▶ [Your objective]: The string "none" may appear on lines of the entries below; report how many such lines there are, and only that.

Stored data entries
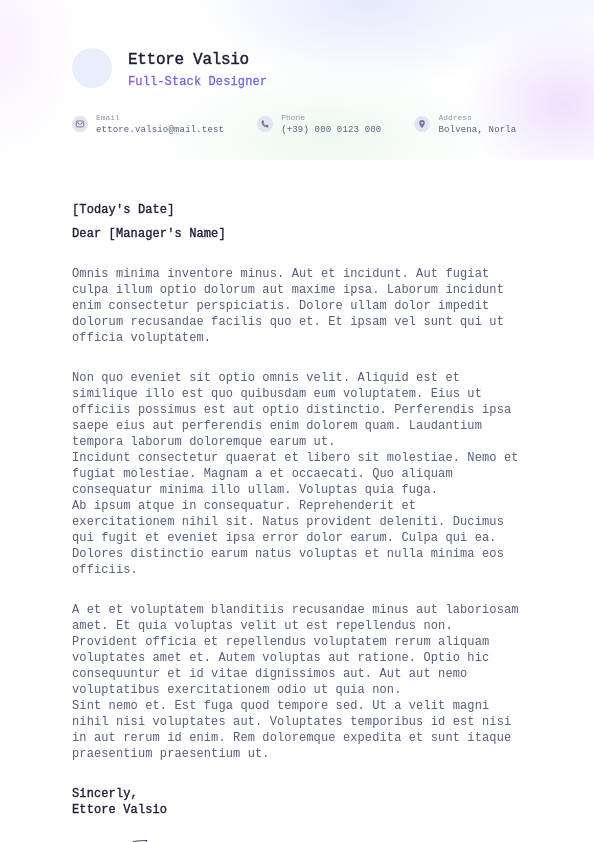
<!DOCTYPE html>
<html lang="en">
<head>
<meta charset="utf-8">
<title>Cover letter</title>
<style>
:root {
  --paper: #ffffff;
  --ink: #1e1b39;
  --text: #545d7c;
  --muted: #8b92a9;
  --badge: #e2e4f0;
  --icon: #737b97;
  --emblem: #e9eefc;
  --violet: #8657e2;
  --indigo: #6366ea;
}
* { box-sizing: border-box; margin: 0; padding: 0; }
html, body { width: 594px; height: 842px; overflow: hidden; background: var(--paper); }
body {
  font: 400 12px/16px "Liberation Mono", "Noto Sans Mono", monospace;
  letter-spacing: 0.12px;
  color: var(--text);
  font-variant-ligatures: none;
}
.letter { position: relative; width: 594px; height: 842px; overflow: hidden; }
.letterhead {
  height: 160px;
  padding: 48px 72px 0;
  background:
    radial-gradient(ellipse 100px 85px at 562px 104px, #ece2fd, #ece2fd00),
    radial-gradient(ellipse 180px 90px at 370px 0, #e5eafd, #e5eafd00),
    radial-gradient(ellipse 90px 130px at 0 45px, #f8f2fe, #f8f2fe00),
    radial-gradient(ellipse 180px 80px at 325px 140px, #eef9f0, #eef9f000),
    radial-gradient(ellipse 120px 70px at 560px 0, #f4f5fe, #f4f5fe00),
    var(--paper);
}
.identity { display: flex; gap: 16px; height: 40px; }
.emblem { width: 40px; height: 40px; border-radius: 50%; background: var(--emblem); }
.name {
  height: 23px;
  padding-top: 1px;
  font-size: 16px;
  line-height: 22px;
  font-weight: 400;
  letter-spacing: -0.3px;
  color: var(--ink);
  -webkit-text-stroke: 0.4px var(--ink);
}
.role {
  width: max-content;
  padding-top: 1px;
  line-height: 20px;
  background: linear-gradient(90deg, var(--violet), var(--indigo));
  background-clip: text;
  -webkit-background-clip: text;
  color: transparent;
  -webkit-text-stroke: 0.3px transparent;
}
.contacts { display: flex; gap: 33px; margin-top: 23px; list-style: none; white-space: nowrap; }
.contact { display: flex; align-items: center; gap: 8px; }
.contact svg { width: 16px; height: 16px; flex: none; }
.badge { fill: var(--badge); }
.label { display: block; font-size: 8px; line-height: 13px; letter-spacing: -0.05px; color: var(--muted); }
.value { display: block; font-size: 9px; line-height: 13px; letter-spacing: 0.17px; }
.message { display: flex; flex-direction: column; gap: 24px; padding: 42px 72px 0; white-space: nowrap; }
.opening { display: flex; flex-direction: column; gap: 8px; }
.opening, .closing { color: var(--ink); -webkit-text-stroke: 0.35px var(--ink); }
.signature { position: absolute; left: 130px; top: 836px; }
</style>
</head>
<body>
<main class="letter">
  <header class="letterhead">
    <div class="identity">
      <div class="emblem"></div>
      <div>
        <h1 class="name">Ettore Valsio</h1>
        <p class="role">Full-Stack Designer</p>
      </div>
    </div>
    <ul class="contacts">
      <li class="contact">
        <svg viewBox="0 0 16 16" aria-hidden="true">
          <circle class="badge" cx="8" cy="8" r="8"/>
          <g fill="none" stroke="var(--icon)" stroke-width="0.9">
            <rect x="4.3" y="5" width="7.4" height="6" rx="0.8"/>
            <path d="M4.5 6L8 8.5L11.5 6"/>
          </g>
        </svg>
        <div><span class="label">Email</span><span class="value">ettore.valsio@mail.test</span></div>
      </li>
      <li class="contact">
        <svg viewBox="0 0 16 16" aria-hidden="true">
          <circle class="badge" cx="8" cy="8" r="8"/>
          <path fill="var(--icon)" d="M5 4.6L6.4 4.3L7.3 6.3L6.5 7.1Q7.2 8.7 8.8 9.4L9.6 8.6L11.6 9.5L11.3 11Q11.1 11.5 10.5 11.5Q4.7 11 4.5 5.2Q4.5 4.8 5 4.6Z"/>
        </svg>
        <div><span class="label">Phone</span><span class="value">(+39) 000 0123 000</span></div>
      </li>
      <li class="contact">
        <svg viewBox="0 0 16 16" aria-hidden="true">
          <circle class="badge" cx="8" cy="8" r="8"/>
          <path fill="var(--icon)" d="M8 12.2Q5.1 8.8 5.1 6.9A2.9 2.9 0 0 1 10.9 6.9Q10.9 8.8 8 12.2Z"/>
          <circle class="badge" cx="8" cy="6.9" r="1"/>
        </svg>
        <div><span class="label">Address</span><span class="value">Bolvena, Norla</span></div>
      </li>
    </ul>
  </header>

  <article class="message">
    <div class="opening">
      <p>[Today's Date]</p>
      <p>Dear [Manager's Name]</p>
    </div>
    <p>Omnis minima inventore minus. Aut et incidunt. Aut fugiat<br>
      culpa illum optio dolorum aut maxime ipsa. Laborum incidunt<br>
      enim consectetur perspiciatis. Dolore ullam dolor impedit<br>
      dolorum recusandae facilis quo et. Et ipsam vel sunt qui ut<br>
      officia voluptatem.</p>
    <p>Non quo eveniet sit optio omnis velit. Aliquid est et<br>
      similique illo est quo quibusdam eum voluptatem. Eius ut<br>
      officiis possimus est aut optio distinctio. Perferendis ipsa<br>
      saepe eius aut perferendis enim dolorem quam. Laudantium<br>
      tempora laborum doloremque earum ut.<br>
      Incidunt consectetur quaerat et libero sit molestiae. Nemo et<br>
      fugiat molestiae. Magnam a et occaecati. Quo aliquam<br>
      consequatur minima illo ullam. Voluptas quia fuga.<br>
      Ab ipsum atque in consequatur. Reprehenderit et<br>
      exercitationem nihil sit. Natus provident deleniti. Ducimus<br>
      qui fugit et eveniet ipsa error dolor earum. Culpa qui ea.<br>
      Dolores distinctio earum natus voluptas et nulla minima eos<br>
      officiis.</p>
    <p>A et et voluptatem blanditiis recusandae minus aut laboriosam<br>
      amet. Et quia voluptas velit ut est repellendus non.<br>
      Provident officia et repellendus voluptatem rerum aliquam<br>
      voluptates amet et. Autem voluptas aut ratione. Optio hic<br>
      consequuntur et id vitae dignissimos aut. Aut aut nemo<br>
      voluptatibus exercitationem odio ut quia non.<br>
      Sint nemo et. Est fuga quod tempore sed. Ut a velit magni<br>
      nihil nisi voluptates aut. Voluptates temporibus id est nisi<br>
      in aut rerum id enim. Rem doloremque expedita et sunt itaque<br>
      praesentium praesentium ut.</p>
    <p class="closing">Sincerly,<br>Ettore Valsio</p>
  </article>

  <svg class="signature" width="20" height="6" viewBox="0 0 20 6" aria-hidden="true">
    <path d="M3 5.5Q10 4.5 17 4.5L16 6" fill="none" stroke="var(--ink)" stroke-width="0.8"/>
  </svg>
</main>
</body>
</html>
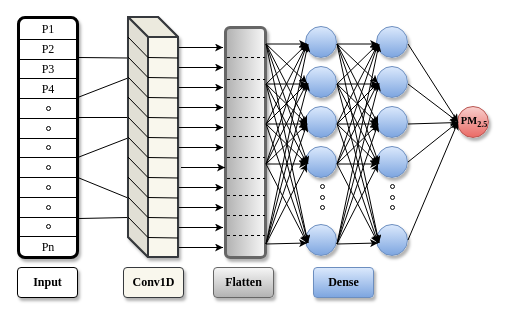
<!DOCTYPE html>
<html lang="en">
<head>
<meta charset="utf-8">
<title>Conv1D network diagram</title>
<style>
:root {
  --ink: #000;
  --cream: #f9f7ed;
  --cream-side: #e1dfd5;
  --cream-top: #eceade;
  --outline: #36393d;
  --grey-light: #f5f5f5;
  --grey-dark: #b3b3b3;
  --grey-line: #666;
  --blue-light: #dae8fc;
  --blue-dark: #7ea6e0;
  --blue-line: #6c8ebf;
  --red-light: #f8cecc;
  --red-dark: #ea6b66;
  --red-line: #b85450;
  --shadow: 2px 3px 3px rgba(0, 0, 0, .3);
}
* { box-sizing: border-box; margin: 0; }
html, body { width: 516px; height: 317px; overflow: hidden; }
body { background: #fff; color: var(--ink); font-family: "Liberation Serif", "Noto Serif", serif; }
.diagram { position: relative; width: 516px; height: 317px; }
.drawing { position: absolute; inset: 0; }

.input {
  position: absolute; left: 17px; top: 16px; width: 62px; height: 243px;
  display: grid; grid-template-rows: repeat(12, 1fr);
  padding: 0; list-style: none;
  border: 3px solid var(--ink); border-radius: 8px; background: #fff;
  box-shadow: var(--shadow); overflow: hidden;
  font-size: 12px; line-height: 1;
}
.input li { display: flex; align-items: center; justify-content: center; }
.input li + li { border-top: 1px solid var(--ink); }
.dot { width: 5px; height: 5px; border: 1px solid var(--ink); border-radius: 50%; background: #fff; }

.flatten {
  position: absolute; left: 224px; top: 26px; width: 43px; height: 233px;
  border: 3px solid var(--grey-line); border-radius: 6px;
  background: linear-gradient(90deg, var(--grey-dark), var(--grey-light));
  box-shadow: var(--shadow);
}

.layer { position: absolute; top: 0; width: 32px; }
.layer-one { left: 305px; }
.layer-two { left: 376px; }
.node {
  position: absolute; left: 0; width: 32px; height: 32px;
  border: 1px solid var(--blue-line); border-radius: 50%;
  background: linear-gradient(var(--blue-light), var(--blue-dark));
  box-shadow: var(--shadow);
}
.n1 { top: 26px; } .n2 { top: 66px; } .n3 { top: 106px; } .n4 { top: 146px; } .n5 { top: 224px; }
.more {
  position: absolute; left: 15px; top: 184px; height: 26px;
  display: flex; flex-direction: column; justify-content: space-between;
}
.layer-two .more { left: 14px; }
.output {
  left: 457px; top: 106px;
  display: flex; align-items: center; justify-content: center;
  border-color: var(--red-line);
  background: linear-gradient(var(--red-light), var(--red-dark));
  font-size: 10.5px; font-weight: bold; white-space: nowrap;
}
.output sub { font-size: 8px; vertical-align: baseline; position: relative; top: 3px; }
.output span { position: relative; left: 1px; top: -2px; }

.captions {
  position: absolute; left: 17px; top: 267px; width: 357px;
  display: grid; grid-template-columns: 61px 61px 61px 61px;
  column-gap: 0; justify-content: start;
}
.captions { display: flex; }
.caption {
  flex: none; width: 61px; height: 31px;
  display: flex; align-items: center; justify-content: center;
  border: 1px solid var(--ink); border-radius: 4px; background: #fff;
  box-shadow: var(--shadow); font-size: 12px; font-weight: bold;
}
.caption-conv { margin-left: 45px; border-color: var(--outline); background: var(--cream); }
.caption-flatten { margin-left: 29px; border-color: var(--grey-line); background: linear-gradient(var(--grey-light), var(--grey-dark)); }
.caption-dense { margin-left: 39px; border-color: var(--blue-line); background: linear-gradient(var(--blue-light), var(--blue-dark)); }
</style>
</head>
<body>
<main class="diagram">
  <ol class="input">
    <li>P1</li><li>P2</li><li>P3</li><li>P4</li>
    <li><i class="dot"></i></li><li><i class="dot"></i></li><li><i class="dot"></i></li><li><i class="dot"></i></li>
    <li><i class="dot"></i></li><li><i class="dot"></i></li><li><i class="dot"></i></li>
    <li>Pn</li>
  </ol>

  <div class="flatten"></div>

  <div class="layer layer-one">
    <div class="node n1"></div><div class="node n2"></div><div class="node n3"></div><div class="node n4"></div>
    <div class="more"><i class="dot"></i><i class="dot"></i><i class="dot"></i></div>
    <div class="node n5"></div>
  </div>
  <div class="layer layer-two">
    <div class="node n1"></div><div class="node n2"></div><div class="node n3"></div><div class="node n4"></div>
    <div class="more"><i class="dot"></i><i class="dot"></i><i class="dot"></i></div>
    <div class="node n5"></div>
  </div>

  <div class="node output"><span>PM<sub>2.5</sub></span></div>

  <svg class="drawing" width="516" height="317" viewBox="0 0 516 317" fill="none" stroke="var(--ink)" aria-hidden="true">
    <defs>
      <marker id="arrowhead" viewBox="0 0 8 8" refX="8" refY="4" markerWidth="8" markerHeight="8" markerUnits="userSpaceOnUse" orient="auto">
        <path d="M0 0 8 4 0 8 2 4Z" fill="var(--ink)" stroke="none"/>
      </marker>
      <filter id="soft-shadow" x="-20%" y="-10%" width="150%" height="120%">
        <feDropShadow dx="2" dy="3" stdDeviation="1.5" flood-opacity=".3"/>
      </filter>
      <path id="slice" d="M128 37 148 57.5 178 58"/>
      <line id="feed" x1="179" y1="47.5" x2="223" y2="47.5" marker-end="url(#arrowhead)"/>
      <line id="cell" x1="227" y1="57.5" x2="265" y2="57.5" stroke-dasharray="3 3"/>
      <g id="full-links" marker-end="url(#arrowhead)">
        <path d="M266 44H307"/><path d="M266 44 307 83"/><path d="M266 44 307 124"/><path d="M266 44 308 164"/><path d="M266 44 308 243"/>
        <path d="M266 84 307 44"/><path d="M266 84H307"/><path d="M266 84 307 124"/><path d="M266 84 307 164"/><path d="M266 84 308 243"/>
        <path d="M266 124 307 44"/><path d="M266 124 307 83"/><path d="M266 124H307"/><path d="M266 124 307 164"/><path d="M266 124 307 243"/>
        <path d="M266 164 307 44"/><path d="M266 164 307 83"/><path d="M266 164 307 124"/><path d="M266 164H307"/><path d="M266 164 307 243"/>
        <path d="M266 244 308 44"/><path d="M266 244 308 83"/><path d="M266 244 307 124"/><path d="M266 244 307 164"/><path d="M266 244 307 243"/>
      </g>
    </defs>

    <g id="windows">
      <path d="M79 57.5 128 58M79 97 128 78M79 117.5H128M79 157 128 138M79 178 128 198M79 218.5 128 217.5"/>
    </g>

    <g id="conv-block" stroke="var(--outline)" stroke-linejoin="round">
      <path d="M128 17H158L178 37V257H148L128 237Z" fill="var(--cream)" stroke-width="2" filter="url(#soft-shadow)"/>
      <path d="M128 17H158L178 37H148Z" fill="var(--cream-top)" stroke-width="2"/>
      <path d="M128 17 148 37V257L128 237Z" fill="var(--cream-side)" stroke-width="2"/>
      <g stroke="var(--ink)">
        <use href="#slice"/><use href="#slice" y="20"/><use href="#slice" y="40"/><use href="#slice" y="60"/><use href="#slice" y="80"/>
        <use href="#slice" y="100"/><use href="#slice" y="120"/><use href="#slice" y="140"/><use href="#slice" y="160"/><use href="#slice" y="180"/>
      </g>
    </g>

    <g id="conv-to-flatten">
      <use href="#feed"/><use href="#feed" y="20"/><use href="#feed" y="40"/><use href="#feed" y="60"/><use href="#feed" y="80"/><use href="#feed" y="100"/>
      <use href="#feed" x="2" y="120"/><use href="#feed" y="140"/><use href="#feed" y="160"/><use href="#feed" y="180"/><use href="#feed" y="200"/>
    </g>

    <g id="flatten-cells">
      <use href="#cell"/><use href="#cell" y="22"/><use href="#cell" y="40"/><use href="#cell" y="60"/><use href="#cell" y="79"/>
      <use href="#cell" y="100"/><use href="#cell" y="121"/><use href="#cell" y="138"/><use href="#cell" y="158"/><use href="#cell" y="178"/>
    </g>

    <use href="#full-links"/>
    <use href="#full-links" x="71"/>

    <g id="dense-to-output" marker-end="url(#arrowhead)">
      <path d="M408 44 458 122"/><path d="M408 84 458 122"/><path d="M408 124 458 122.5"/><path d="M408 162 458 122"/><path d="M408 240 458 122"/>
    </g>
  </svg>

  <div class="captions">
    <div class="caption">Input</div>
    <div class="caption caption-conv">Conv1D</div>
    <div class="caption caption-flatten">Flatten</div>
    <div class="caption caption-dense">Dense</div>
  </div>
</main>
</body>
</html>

▶ [Exercise response]: 9